Frisell had bought a copy of the book that Kerouac wrote while there, Big Sur, and took it with him. True, Frisell wasn’t seeking quite the same kind of withdrawal as Kerouac, but he recognized the solutions that the writer found in that beautifully desolate landscape.

The book starts out with him getting there, with all of the craziness going on in his life,” Frisell says. “The description of him walking up this canyon in the middle of the night, trying to find this little cabin, was just like my experience. When I got there, it was late and a dark night, I didn’t know what I was getting into.
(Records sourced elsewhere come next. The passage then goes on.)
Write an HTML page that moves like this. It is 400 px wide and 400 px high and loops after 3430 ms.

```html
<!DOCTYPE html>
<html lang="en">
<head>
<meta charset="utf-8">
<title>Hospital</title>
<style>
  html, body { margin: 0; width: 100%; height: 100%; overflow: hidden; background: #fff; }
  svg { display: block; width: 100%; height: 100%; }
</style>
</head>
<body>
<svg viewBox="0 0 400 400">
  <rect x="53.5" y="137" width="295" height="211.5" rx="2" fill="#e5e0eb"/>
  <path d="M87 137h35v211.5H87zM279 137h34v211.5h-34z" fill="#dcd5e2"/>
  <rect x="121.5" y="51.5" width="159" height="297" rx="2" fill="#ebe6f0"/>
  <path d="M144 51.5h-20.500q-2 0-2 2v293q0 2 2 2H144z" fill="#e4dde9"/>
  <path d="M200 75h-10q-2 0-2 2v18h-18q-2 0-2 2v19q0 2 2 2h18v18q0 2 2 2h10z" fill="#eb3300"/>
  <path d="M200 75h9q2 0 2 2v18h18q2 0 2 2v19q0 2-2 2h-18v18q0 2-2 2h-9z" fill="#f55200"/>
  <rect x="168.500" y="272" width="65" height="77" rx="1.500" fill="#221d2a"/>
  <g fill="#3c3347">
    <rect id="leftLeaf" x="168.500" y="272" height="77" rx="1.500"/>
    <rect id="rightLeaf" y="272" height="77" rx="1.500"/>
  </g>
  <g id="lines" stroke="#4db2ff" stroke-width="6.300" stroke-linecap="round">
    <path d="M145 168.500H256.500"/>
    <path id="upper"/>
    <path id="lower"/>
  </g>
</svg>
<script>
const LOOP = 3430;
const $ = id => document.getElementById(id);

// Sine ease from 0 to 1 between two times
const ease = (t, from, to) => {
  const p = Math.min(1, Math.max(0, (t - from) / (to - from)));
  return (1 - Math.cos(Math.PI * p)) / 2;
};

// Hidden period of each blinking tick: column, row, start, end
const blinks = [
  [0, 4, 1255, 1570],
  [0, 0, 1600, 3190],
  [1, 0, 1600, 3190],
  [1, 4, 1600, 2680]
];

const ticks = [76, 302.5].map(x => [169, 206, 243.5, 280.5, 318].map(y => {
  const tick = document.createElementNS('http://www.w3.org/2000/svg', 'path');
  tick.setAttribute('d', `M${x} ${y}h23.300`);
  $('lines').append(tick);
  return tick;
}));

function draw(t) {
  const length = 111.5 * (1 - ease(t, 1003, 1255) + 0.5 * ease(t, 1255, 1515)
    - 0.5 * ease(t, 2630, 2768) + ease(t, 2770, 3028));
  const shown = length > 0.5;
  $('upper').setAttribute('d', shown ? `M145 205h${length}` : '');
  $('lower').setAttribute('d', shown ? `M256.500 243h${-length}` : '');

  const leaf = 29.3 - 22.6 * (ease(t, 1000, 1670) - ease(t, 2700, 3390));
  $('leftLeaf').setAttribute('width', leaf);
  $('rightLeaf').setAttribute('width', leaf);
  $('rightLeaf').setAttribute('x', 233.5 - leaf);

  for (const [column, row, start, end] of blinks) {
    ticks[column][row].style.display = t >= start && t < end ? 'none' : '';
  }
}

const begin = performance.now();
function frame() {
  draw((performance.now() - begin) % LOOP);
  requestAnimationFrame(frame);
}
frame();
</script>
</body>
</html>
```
Reading that book was an inspiration. The similarity to when he went up there and wrote, just getting off that roller coaster, and how it allows you to get inside yourself. Being in that place allowed me to deal with what seems like the hardest thing now, finding quiet. I needed the space to let the music come out.”

Kerouac and his Beat Generation pals were well-known for their love of jazz. Kerouac was particularly fond of the saxophonist Charlie Parker. The music that Frisell came up with likely won’t sound like Parker. And that was never the idea.

The music, I don’t even know where it really comes from,” Frisell says. “When I try to pin it down, it gets stuck. I was on a ranch up on these cliffs overlooking this ocean, I forget how many acres, but it’s as far as you can see. I’d just walked around, looking. I brought a little notebook with me and tried to write down melodies, whatever came into my head, before going back into the real world and try to put it all together.”